SugarCane

Reflections from the FFA: There is no protection in protectionism

As every year, the 2018 edition of the Forum for the Future of Agriculture (FFA) which was held in Brussels last week was another impressive event. There are very few agriculture-focused events in Brussels of the same calibre that manage to gather such an impressive number of quality speakers, key opinion leaders, and such truly global representation. The debates and conversations that the forum provided for were really inspiring.

What stood out for me this year was the broad global perspective on agriculture that was the major focus of the discussions, shedding light on agricultural challenges in both the developing as well as the developed worlds. There was a clear message of the need for greater cooperation and trade among the different agricultural regions of the world, and I was personally encouraged to hear Commission Vice-President, Frans Timmermans, extoll the virtues of freer agricultural trade and reconfirmed that there is no protection in protectionism.

We strongly support that view, and this is just the kind of thinking we all need to adopt to get the ambitious EU-Mercosur trade deal over the finish line – hopefully before the summer! The great potential of Brazilian sugarcane to provide food, low-carbon energy and bio-plastics to the benefit of the world will not be realised if it stays blocked in Brazil.

Brazilian sugarcane is a low-carbon crop whose sustainability has long been proven and that has many useful applications as we transition towards a more circular, low-carbon economy: it provides the sugar demanded by the thriving European food and drink industry; it provides 1G and 2G ethanol for low-carbon road transportation; it is the source of bio-based products that will help reducing the greenhouse gas emissions of plastics and lubricants; and it also provides for renewable electricity generation.

That the two major global household brands of Lego and Ikea recently announced that they would be turning to sugarcane as a source material for their bricks and sandwich bags is testament not just to its versatility, but to how it is destined to become a critical component of our daily lives.

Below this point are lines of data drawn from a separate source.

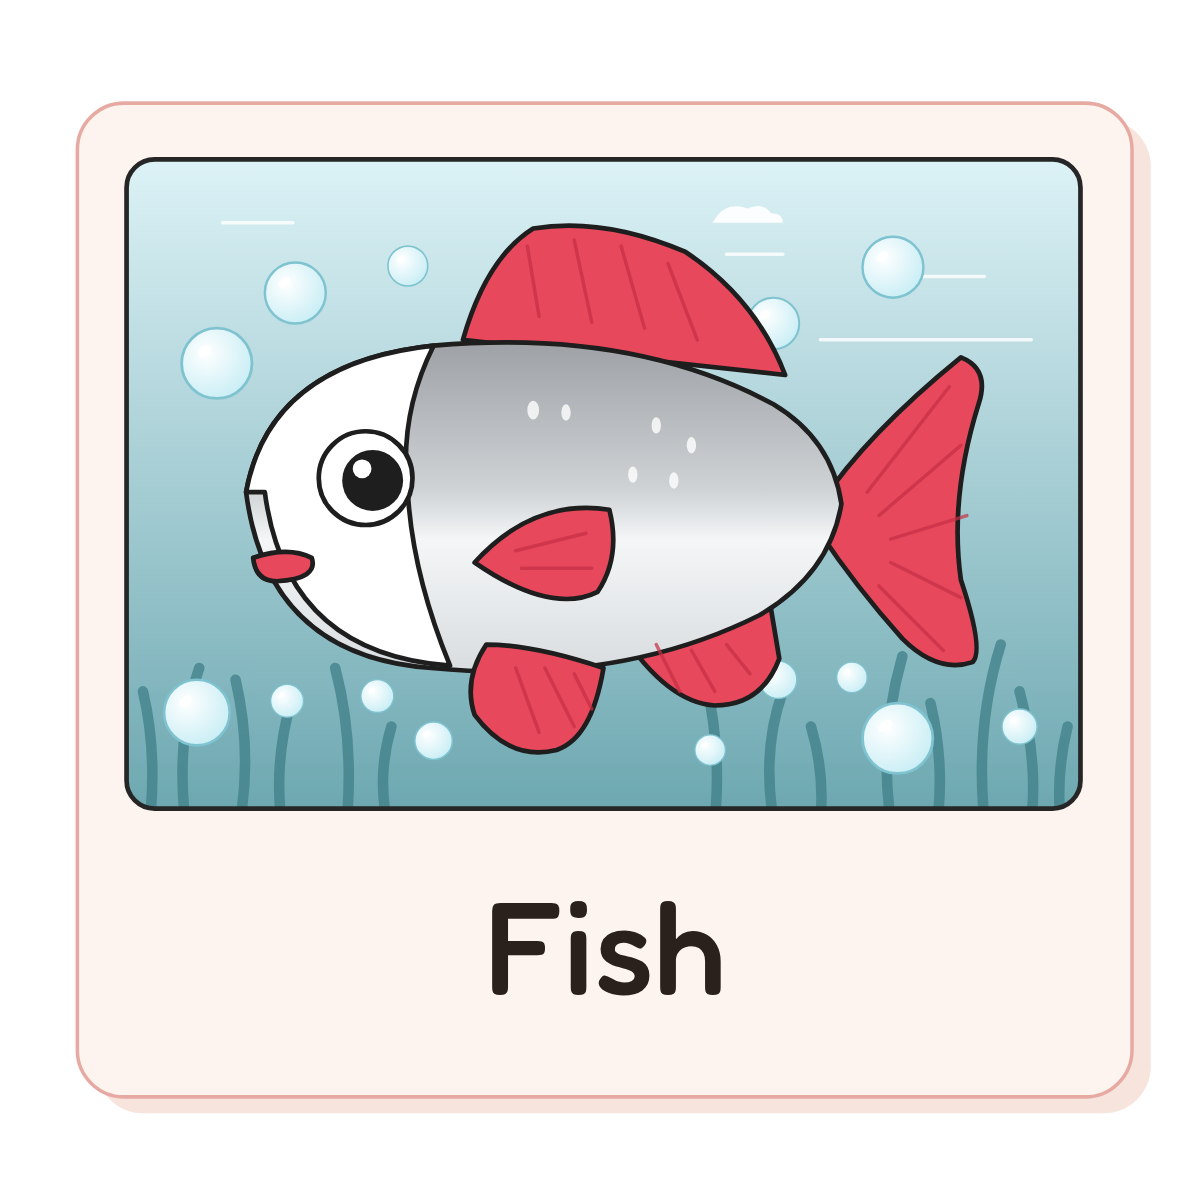
<!DOCTYPE html>
<html lang="en">
<head>
<meta charset="utf-8">
<title>Fish Flashcard</title>
<link rel="stylesheet" href="https://fonts.googleapis.com/css2?family=Fredoka:wght@500&display=swap">
<style>
:root{
  --page:#ffffff;
  --card:#fdf4ef;
  --card-edge:#e7aaa3;
  --card-shadow:#f7e4dd;
  --frame:#262626;
  --water-top:#dcf2f6;
  --water-bottom:#6ea8b1;
  --weed:#3f7f88;
  --bubble:#c9eef5;
  --bubble-edge:#7fc3d0;
  --fin:#e8485c;
  --fin-dark:#c62f44;
  --body-top:#9ea2a6;
  --body-mid:#cfd3d6;
  --belly:#f4f6f7;
  --ink:#1e1e1e;
  --label:#2a211c;
}
html,body{margin:0;padding:0;overflow:hidden;background:var(--page)}
.flashcard{display:block;width:1200px;height:1200px}
.flashcard-label{font-family:"Fredoka",sans-serif;font-weight:500;font-size:112px;fill:var(--label)}
</style>
</head>
<body>
<svg class="flashcard" viewBox="0 0 1024 1024" width="1200" height="1200" role="img" aria-label="Flashcard showing a cartoon fish with the word Fish">
  <defs>
    <linearGradient id="water" x1="0" y1="0" x2="0" y2="1">
      <stop offset="0" stop-color="var(--water-top)"/>
      <stop offset="1" stop-color="var(--water-bottom)"/>
    </linearGradient>
    <linearGradient id="fish-body" x1="0" y1="0" x2="0" y2="1">
      <stop offset="0" stop-color="var(--body-top)"/>
      <stop offset=".45" stop-color="var(--body-mid)"/>
      <stop offset=".6" stop-color="var(--belly)"/>
      <stop offset="1" stop-color="#d9dde0"/>
    </linearGradient>
    <radialGradient id="bubble-fill" cx=".35" cy=".35" r=".7">
      <stop offset="0" stop-color="#ffffff"/>
      <stop offset="1" stop-color="var(--bubble)"/>
    </radialGradient>
    <clipPath id="frame-clip"><rect x="108" y="136" width="814" height="554" rx="24"/></clipPath>
    <g id="bubble">
      <circle r="1" fill="url(#bubble-fill)" stroke="var(--bubble-edge)" stroke-width=".08"/>
      <ellipse cx="-.35" cy="-.35" rx=".22" ry=".14" fill="#ffffff" transform="rotate(-40 -.35 -.35)"/>
    </g>
  </defs>

  <g class="card">
    <rect x="82" y="102" width="900" height="848" rx="40" fill="var(--card-shadow)"/>
    <rect x="66" y="88" width="900" height="848" rx="40" fill="var(--card)" stroke="var(--card-edge)" stroke-width="3"/>
  </g>

  <g class="scene" clip-path="url(#frame-clip)">
    <rect x="108" y="136" width="814" height="554" fill="url(#water)"/>
    <g class="light-streaks" stroke="#ffffff" stroke-width="3" stroke-linecap="round" opacity=".8">
      <line x1="190" y1="190" x2="250" y2="190"/>
      <line x1="620" y1="217" x2="668" y2="217"/>
      <line x1="700" y1="290" x2="880" y2="290"/>
      <line x1="780" y1="236" x2="840" y2="236"/>
    </g>
    <path d="M612 184q10-12 26-6q12-6 20 4q10 0 10 8h-60z" fill="#ffffff" opacity=".9"/>
    <g class="seaweed" fill="none" stroke="var(--weed)" stroke-width="9" stroke-linecap="round" opacity=".75">
      <path d="M128 700q6-60-6-110"/><path d="M158 700q-8-70 12-130"/>
      <path d="M205 700q10-60-4-120"/><path d="M240 700q-6-50 8-100"/>
      <path d="M296 700q6-70-10-130"/><path d="M330 700q-8-40 4-80"/>
      <path d="M610 700q6-60-8-120"/><path d="M660 700q-10-60 8-110"/>
      <path d="M700 700q4-40-8-80"/><path d="M760 700q-10-70 10-140"/>
      <path d="M800 700q6-50-6-100"/><path d="M840 700q-8-80 14-150"/>
      <path d="M880 700q6-50-10-110"/><path d="M905 700q-4-40 6-80"/>
    </g>
    <g class="bubbles">
      <use href="#bubble" transform="translate(252 250) scale(26)"/>
      <use href="#bubble" transform="translate(185 310) scale(30)"/>
      <use href="#bubble" transform="translate(348 227) scale(17)"/>
      <use href="#bubble" transform="translate(660 276) scale(22)"/>
      <use href="#bubble" transform="translate(762 228) scale(26)"/>
      <use href="#bubble" transform="translate(168 608) scale(28)"/>
      <use href="#bubble" transform="translate(245 598) scale(14)"/>
      <use href="#bubble" transform="translate(322 594) scale(14)"/>
      <use href="#bubble" transform="translate(370 632) scale(16)"/>
      <use href="#bubble" transform="translate(664 580) scale(16)"/>
      <use href="#bubble" transform="translate(727 578) scale(13)"/>
      <use href="#bubble" transform="translate(606 640) scale(13)"/>
      <use href="#bubble" transform="translate(766 630) scale(30)"/>
      <use href="#bubble" transform="translate(870 620) scale(15)"/>
    </g>
  </g>
  <rect x="108" y="136" width="814" height="554" rx="24" fill="none" stroke="var(--frame)" stroke-width="4"/>

  <g class="fish" stroke="var(--ink)" stroke-width="4" stroke-linejoin="round">
    <path class="fin-dorsal" d="M395 290q20-70 60-95q60-10 130 20q60 40 85 105z" fill="var(--fin)"/>
    <path class="fin-tail" d="M700 430q40-60 120-125q25 10 15 40q-25 80-15 150q20 60 10 70q-30 10-60-20q-40-45-70-90z" fill="var(--fin)"/>
    <path class="fin-anal" d="M530 540q40 60 80 62q40 0 55-40l-10-60z" fill="var(--fin)"/>
    <path class="fish-body" d="M210 420q20-110 160-125q170-15 290 50q50 30 58 85q-10 60-70 95q-120 60-280 45q-140-10-158-150z" fill="url(#fish-body)"/>
    <path class="fish-head" d="M210 420q20-110 160-125q-30 60-22 125q4 70 36 148q-140-10-158-148z" fill="#ffffff"/>
    <path class="fin-pelvic" d="M415 550q40 0 100 20q-10 60-40 70q-40 10-70-30q-10-30 10-60z" fill="var(--fin)"/>
    <path class="fin-pectoral" d="M405 480q50-55 115-45q10 40-10 70q-40 20-105-25z" fill="var(--fin)"/>
    <circle class="eye" cx="312" cy="408" r="40" fill="#ffffff"/>
    <circle cx="318" cy="410" r="26" fill="var(--ink)" stroke="none"/>
    <circle cx="309" cy="400" r="8" fill="#ffffff" stroke="none"/>
    <path class="mouth" d="M216 476q30-10 50 0q6 18-30 20q-18 0-20-20z" fill="var(--fin)"/>
  </g>
  <g class="fin-ribs" stroke="var(--fin-dark)" stroke-width="3" fill="none" stroke-linecap="round" opacity=".7">
    <path d="M450 210l10 60M490 205l15 70M530 210l20 70M570 225l25 65"/>
    <path d="M740 420l70-90M750 440l70-60M760 460l65-20M760 480l60 30M750 500l55 55"/>
    <path d="M440 470l60-15M445 485l60 0"/>
    <path d="M440 570l20 55M465 570l25 50M490 575l15 30"/>
    <path d="M560 550l20 40M590 555l20 35M620 550l20 25"/>
  </g>
  <g class="scales" fill="#ffffff" opacity=".8">
    <ellipse cx="455" cy="350" rx="5" ry="8"/><ellipse cx="483" cy="352" rx="4" ry="7"/>
    <ellipse cx="560" cy="363" rx="4" ry="7"/><ellipse cx="590" cy="380" rx="4" ry="7"/>
    <ellipse cx="540" cy="405" rx="4" ry="7"/><ellipse cx="575" cy="410" rx="4" ry="7"/>
  </g>

  <text class="flashcard-label" x="516" y="848" text-anchor="middle">Fish</text>
</svg>
</body>
</html>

At the FFA it was very encouraging to see that there is a genuine interest in the many products derived from sugarcane, and I am very optimistic that this versatile feedstock will contribute much more to global sustainability in the future. The many global challenges discussed at the FFA can only be tackled through global responses, and as Mr Timmermans said, these are not possible without freer trade in agriculture. That would allow the innovative solutions such as those provided by Brazilian sugarcane to be deployed around the world to the benefit of everyone.